Note that the carrier industry set these consent rules. They don't affect previous court rulings that said some peer-to-peer texting software doesn't require opt-in consent. Just because such messaging is technically legal doesn't affect the fact that carriers are refusing to allow it on their networks.
Deadlines and Consequences
At the moment, it's voluntary to register with the Campaign registry. This changes on 1 October 2021, when it will become mandatory to register before sending more than 3,000 messages a day in the US or using more than five different 10DLC numbers to send messages in the US.
If you fail to register, carriers may filter your messages (even if they are "legitimate" marketing), causing delivery delays or failures. Carriers may also deliver the messages but impose penalties in the form of higher delivery fees. These may be as little as a tenth of a cent higher per message, but that will soon mount up for large campaigns.
T-Mobile has discussed going a step further and suggested an outright fine of $10 per recipient for unauthorized messages. It remains to be seen if it will follow through on that threat.
Special Rules For Political Messaging

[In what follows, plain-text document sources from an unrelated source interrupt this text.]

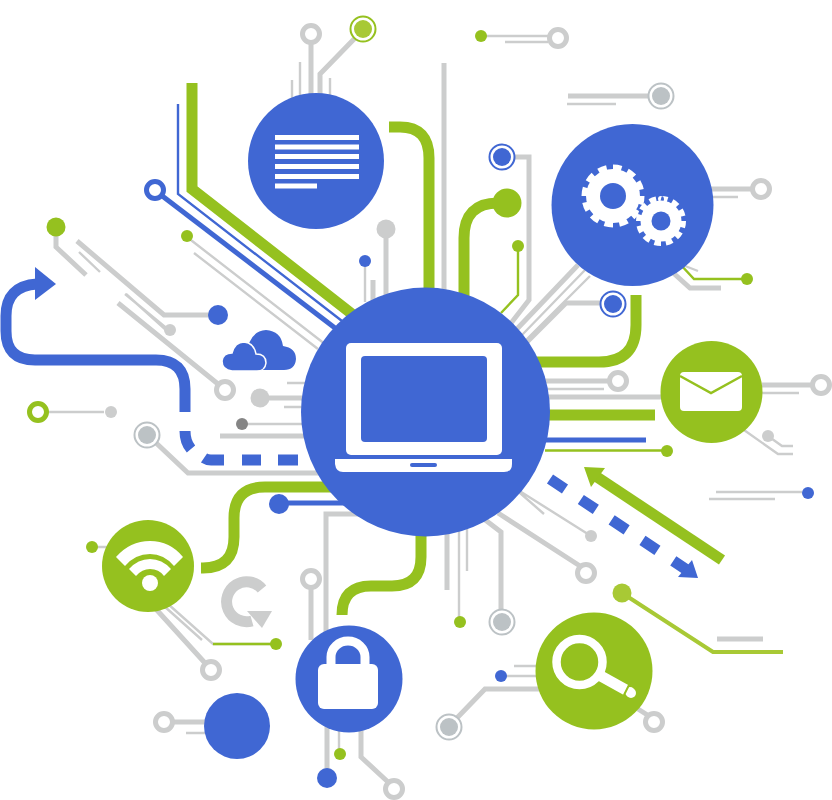
<!DOCTYPE html>
<html lang="en">
<head>
<meta charset="utf-8">
<title>Connected technology network</title>
<style>
:root { --blue: #4067d3; --green: #95c11f; --lime: #a8c935; --gray: #cccdcd; --silver: #bcc2c5; --dark: #858585; --white: #fff; }
html, body { margin: 0; background: var(--white); overflow: hidden; }
svg { display: block; width: 832px; height: 800px; }
.trace { fill: none; stroke: var(--gray); stroke-width: 5; }
.thin { stroke-width: 2.4; }
.cable { fill: none; stroke: var(--green); stroke-width: 11; }
.blue-line { stroke: var(--blue); }
.green-line { stroke: var(--green); }
.lime-line { stroke: var(--lime); }
.blue { fill: var(--blue); }
.green { fill: var(--green); }
.lime { fill: var(--lime); }
.gray { fill: var(--gray); }
.dark { fill: var(--dark); }
.white { fill: var(--white); }
.ring { fill: var(--white); stroke: var(--gray); stroke-width: 5; }
.ring-blue { stroke: var(--blue); }
.ring-green { stroke: var(--green); }
.target { fill: var(--white); stroke-width: 2; }
.teeth { fill: none; stroke: var(--white); stroke-width: 7; stroke-dasharray: 1.15 .85; }
</style>
</head>
<body>
<svg viewBox="0 0 832 800" role="img" aria-label="Laptop at the centre of a network of circuit lines and technology icons">
<defs>
  <circle id="node" r="8.5" class="ring"/>
  <g id="target-gray"><circle r="12.5" class="target" stroke="#bcc2c5"/><circle r="9" fill="#bcc2c5"/></g>
  <g id="target-blue"><circle r="12.5" class="target" stroke="#4067d3"/><circle r="9" class="blue"/></g>
  <g id="target-green"><circle r="12.5" class="target" stroke="#95c11f"/><circle r="9" class="lime"/></g>
</defs>

<g id="gray-traces" class="trace">
  <path d="M311 42V100M320 100V74L358 35M444 63V300M509 157H529V300L508 327"/>
  <path d="M386 230V300M373 280V305M77 241L164 315H210M118 303L218 384M56 228V247L86 275"/>
  <path d="M260 398H310M220 436H310M154 441L188 473H325M540 381H610M545 397H665"/>
  <path d="M711 189H752M670 270L690 288H721M578 265L515 331M605 303H566L526 343"/>
  <path d="M762 385H812M568 96H650M326 640V514H360M311 588V640M447 525V590M484 519L501 532V612"/>
  <path d="M498 513L580 566M155 608L205 663M172 722H206M327 725V770M361 725V757L388 782"/>
  <path d="M455 720L485 689H542M638 709L649 716M717 639H763"/>
</g>
<g id="fine-gray-traces" class="trace thin">
  <path d="M292 80V102M300 62V102M330 78V98M481 36H550M505 42H548M567 104H616M712 197H738"/>
  <path d="M365 261V302M79 252L100 272M125 294L170 331M126 294L166 330M187 237L330 348M194 253L318 349"/>
  <path d="M287 383H310M284 407H308M242 424H310M46 412H104M585 270L522 335M590 276L526 340"/>
  <path d="M680 264L698 271M545 389H604M762 393H799M744 430L778 454H793M768 436L782 446H793"/>
  <path d="M716 492H802M709 499H775M459 522V622M467 525V571M512 486L544 514M518 490L591 536"/>
  <path d="M92 547H108M164 606L202 640M168 604L213 644H271M339 725V749M186 733H206"/>
  <path d="M501 676H542M514 666H540"/>
</g>
<g id="colour-traces" class="trace">
  <path class="thin blue-line" d="M178 104V194L342 321"/>
  <path class="blue-line" d="M161 195L335 328"/>
  <path class="blue-line" d="M545 440H646M279 503H345"/>
  <path class="thin green-line" d="M545 450.500H662M518 246V295L501 313M680 264L694 279H743M213 644H271"/>
  <path class="lime-line" stroke-width="4" d="M622 593L713 652H783"/>
</g>

<g id="green-cables" class="cable">
  <path d="M192 83V189L352 314"/>
  <path d="M389 127H400Q429 127 429 158V300M464 300V238Q464 203 498 203H507"/>
  <path d="M535 362H599Q636 362 636 325V295M545 415H655"/>
  <path d="M201 568H203Q234 568 234 537V518Q234 487 265 487H335"/>
  <path d="M342 615Q342 586 371 586H392Q421 586 421 557V530"/>
</g>

<g id="arrows">
  <path class="cable blue-line" d="M37 284Q6 286 6 316V331Q6 360 35 360H156Q185 360 185 389V412"/>
  <path class="blue" d="M35 267L56 284 35 300Z"/>
  <path class="cable blue-line" d="M185 431Q185 442 191 449M204 458Q207 460 211 460H224M242 460H261M278 460H298"/>
  <path class="cable" d="M722 560L594 475"/>
  <path class="green" d="M584 467L605 468 591 487Z"/>
  <path class="cable blue-line" stroke-dasharray="18 19" d="M550 479L690 572"/>
  <path class="blue" d="M698 578L692 560 678 577Z"/>
  <path class="trace" style="stroke-width:11" d="M262 589A20 20 0 1 0 252 621"/>
  <path class="gray" d="M247 611H272L262 628Z"/>
</g>

<g id="end-nodes">
  <use href="#node" x="311" y="34"/><use href="#node" x="558" y="38"/>
  <use href="#node" x="761" y="189"/><use href="#node" x="225" y="390"/>
  <use href="#node" x="618" y="381"/><use href="#node" x="821" y="385"/>
  <use href="#node" x="586" y="573"/><use href="#node" x="311" y="579"/>
  <use href="#node" x="211" y="670"/><use href="#node" x="164" y="722"/>
  <use href="#node" x="394" y="789"/><use href="#node" x="654" y="722"/>
  <circle class="ring ring-blue" cx="155" cy="190" r="8.500"/>
  <circle class="ring ring-green" cx="38" cy="412" r="8.500"/>
  <use href="#target-green" x="363" y="29"/>
  <use href="#target-blue" x="502" y="157"/><use href="#target-blue" x="613" y="304"/>
  <use href="#target-gray" x="661" y="96"/><use href="#target-gray" x="147" y="435"/>
  <use href="#target-gray" x="502" y="622"/><use href="#target-gray" x="449" y="727"/>
  <g class="green">
    <circle cx="481" cy="36" r="6"/><circle cx="507" cy="203" r="14.500"/>
    <circle cx="518" cy="246" r="6"/><circle cx="747" cy="279" r="6"/>
    <circle cx="56" cy="227" r="9.500"/><circle cx="187" cy="236" r="6"/>
    <circle cx="667" cy="451" r="6"/><circle cx="92" cy="547" r="6"/>
    <circle cx="276" cy="644" r="6"/><circle cx="460" cy="622" r="6"/>
    <circle cx="340" cy="754" r="6"/>
  </g>
  <circle class="lime" cx="622" cy="593" r="9.500"/>
  <g class="blue">
    <circle cx="365" cy="261" r="6"/><circle cx="218" cy="315" r="10"/>
    <circle cx="279" cy="504" r="10"/><circle cx="808" cy="493" r="6"/>
    <circle cx="501" cy="676" r="6"/><circle cx="327" cy="778" r="10"/>
    <circle cx="237" cy="726" r="33"/>
  </g>
  <g class="gray">
    <circle cx="386" cy="229" r="9.500"/><circle cx="260" cy="398" r="9.500"/>
    <circle cx="170" cy="330" r="6"/><circle cx="111" cy="412" r="6"/>
    <circle cx="768" cy="436" r="6"/><circle cx="591" cy="536" r="6"/>
  </g>
  <circle class="dark" cx="242" cy="424" r="6"/>
</g>

<g id="clouds" class="blue">
  <path d="M246 370V356Q249 331 266 330Q281 331 283 346Q296 348 296 359Q295 370 284 370Z"/>
  <path stroke="#fff" stroke-width="1.500" d="M232 371Q222 370 222 361Q223 353 232 353Q235 342 244 342Q254 343 256 354Q266 354 266 363Q265 371 257 371Z"/>
</g>

<g id="document-badge">
  <circle class="blue" cx="316" cy="161" r="68"/>
  <path fill="none" stroke="#fff" stroke-width="5" d="M275 137.500H359M275 147H359M275 156.500H359M275 166.500H359M275 176.500H359M275 186H317"/>
</g>

<g id="gears-badge">
  <circle class="blue" cx="632.500" cy="205" r="81"/>
  <circle class="white" cx="613" cy="196" r="27"/>
  <circle class="teeth" cx="613" cy="196" r="28" pathLength="24"/>
  <circle class="blue" cx="613" cy="196" r="13"/>
  <circle class="blue" cx="661" cy="221" r="24"/>
  <circle class="white" cx="661" cy="221" r="20.500"/>
  <circle class="teeth" style="stroke-width:6" cx="661" cy="221" r="22" pathLength="24"/>
  <circle class="blue" cx="661" cy="221" r="9.500"/>
</g>

<g id="mail-badge">
  <circle class="green" cx="711.500" cy="392" r="51"/>
  <rect class="white" x="680" y="372" width="62" height="39" rx="4"/>
  <path fill="none" stroke="#95c11f" stroke-width="2.500" d="M680 376L711 393 742 376"/>
</g>

<g id="wifi-badge">
  <circle class="green" cx="148" cy="566" r="46"/>
  <path class="white" d="M116 557Q130 541 150 541Q170 541 183 557L174 566Q164 554 150 554Q135 554 125 566Z"/>
  <path class="white" d="M129 569Q138 559 150 559Q162 559 171 569L164 576Q159 569 150 569Q142 569 136 576Z"/>
  <circle class="white" cx="150" cy="583" r="8"/>
</g>

<g id="lock-badge">
  <circle class="blue" cx="349" cy="679" r="53.500"/>
  <path fill="none" stroke="#fff" stroke-width="9" d="M331 668V657A17 16 0 0 1 365 657V668"/>
  <rect class="white" x="318" y="664" width="60" height="45" rx="6"/>
</g>

<g id="search-badge">
  <circle class="green" cx="594" cy="671" r="58.500"/>
  <circle cx="579.500" cy="662" r="23" fill="none" stroke="#fff" stroke-width="8.500"/>
  <path fill="none" stroke="#fff" stroke-width="11" d="M599 675L626 690"/>
  <path fill="none" stroke="#fff" stroke-width="10" stroke-linecap="round" d="M630 692L631 693"/>
  <path fill="none" stroke="#95c11f" stroke-width="2" d="M629 685L624 695"/>
</g>

<g id="laptop-hub">
  <circle class="blue" cx="425.500" cy="412" r="124.500"/>
  <rect class="white" x="346" y="343" width="156" height="112" rx="5"/>
  <rect class="blue" x="361" y="356" width="126" height="86" rx="4"/>
  <path class="white" d="M335 459H512V464Q512 472 504 472H343Q336 472 335 464Z"/>
  <rect class="blue" x="410" y="463" width="27" height="4" rx="2"/>
</g>
</svg>
</body>
</html>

The good news is that political 10DLC messaging may qualify for special treatment. The precise effects vary between carriers, but the principle is that some types of messaging fall into a "Special Use Cases" category. Such messages can have a higher throughput (more messages per second) than business messaging, attract lower carrier fees, or both.

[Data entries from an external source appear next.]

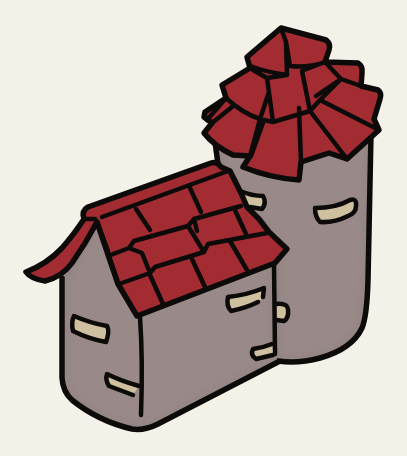
<!DOCTYPE html>
<html lang="en">
<head>
<meta charset="utf-8">
<title>House with tower</title>
<style>
:root {
  --paper: #f4f1e9;
  --ink: #0d0a0a;
  --wall: #998a89;
  --wall-shade: #8c7d7d;
  --roof: #a32c33;
  --brick: #cfc0a0;
}
html, body { margin: 0; background: var(--paper); overflow: hidden; }
svg { display: block; width: 407px; height: 456px; background: var(--paper); }
.outline { stroke: var(--ink); stroke-width: 5.5; stroke-linecap: round; stroke-linejoin: round; fill: none; }
.wall { fill: var(--wall); }
.shade { fill: none; stroke: var(--wall-shade); stroke-width: 9; stroke-linejoin: round; opacity: .5; filter: url(#soft); }
.roof { fill: var(--roof); }
.brick { fill: var(--brick); stroke-width: 4.5; }
.seam { stroke-width: 4.5; }
</style>
</head>
<body>
<svg viewBox="0 0 407 456" role="img" aria-label="Drawing of a stone house with a round tower and red tiled roofs">
  <defs>
    <filter id="soft"><feGaussianBlur stdDeviation="4"/></filter>
    <path id="tower-body" d="M216 140 L218 162 L276 250 L275 361 Q296 364 320 358 Q352 349 362 328 Q367 316 368 280 L371 132 Z"/>
    <path id="house-body" d="M97 222 L62 278 L62 378 Q63 392 72 400 Q98 421 132 429 Q144 431 158 424 L277 363 L275 255 Z"/>
    <clipPath id="tower-clip"><use href="#tower-body"/></clipPath>
    <clipPath id="house-clip"><use href="#house-body"/></clipPath>
  </defs>

  <g id="tower">
    <use href="#tower-body" class="wall"/>
    <use href="#tower-body" class="shade" clip-path="url(#tower-clip)"/>
    <path class="outline" d="M215 142 L218 164 M371 134 L368 280 Q367 316 362 328 Q352 349 320 358 Q298 364 278 361"/>
    <g id="tower-bricks" class="outline">
      <path class="brick" d="M315 208 Q336 208 350 200 Q357 198 356 206 Q356 213 348 216 Q334 223 320 222 Q315 217 315 208 Z"/>
      <path class="brick" d="M240 191 Q252 196 263 196 Q267 203 262 209 L250 207"/>
      <path class="brick" d="M276 304 Q287 303 288 309 Q289 318 284 321 L276 320"/>
    </g>
  </g>

  <g id="tower-roof" class="outline">
    <path class="roof" d="M281 28 L326 40 Q331 44 329 50 L325 62 L358 63 Q363 66 362 73 L361 86 L378 90 Q382 93 380 99 L374 119 L379 130 L347 159 L329 153 L301 162 L299 180 Q270 178 243 167 L250 156 L233 155 Q214 146 204 133 L212 123 L204 117 L205 112 L226 98 L222 85 L250 68 L247 57 Z"/>
    <path class="seam" d="M281 28 L286 42 L287 75 Q266 72 250 66 M286 42 L290 66 Q308 68 325 62 M287 75 L267 78 L273 122 L310 111 L302 71 M267 78 L253 70 M325 62 L304 70 M325 62 L341 79 L316 96 M341 79 L361 86 M226 98 Q242 113 260 119 L269 92 M226 98 L207 120 M212 123 L232 107 M260 119 L250 156 M273 122 L264 120 L251 156 M299 108 L301 162 M310 111 L320 100 L379 130 M310 111 L347 159 M320 100 L341 79"/>
  </g>

  <g id="house">
    <use href="#house-body" class="wall"/>
    <use href="#house-body" class="shade" clip-path="url(#house-clip)"/>
    <path class="outline" d="M62 278 L62 378 Q63 392 72 400 Q98 421 132 429 Q144 431 158 424 L278 362"/>
    <path class="outline seam" d="M140 317 Q143 360 141 415 M274 262 L275 354"/>
    <g id="house-bricks" class="outline">
      <path class="brick" d="M74 316 Q90 323 107 326 Q110 331 106 342 Q89 339 73 331 Q71 322 74 316 Z"/>
      <path class="brick" d="M139 386 Q121 381 107 374 Q105 380 109 386 L133 395"/>
      <path class="brick" d="M263 297 L264 288 Q247 295 228 297 Q226 306 231 311 Q246 308 258 302"/>
      <path class="brick" d="M272 344 Q262 348 253 349 Q250 355 256 359 L273 355"/>
    </g>
  </g>

  <g id="house-roof" class="outline">
    <path class="roof" d="M97 222 Q86 243 72 263 Q62 277 45 281 Q31 279 26 272 Q47 264 62 248 Q75 233 84 219 Q81 211 88 207 L211 163 Q217 161 221 167 L230 171 L241 193 L247 207 L259 219 L269 232 L287 249 L275 263 L137 316 L118 284 Z"/>
    <path class="seam" d="M84 219 L95 219 M102 217 L228 171 M97 222 L108 251 M136 209 L150 230 M190 188 L201 212 M108 256 L129 248 L134 241 L188 226 L194 219 L241 206 M119 284 L150 273 L155 267 L204 252 L208 244 L267 233 M129 248 L142 253 L150 273 M188 226 L204 252 M194 219 L197 231 M234 208 L246 234 M150 275 L163 304 M191 257 L205 287 M230 241 L247 270"/>
  </g>
</svg>
</body>
</html>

The precise implementation of these rules is still a little unclear, but in principle:
501(c)(4), 501(c)(5) and 501(c)(6) organizations can already register political messaging campaigns under the "Political" Special User Case.
527 organizations will soon qualify, though they'll need to register with an organization called Campaign Verify and get a special token (code) to use when setting up A2P DLC messaging.
The Bottom Line
A2P 10DLC comes with a fair bit of bureaucracy, but that's nothing to fear if your marketing campaigns are legitimate and not spam-like. The extra administration is well worth it to get the benefits of more reliable delivery and the prestige of messages coming from a full-length phone number.
Even better, specialist service providers can take care of much of the extra administration for you, helping you carry out affordable, effective messaging campaigns.
Signup with RoboCent today to try our Self-Service Texting Platform and know that we have your 10DLC requirements taken care of!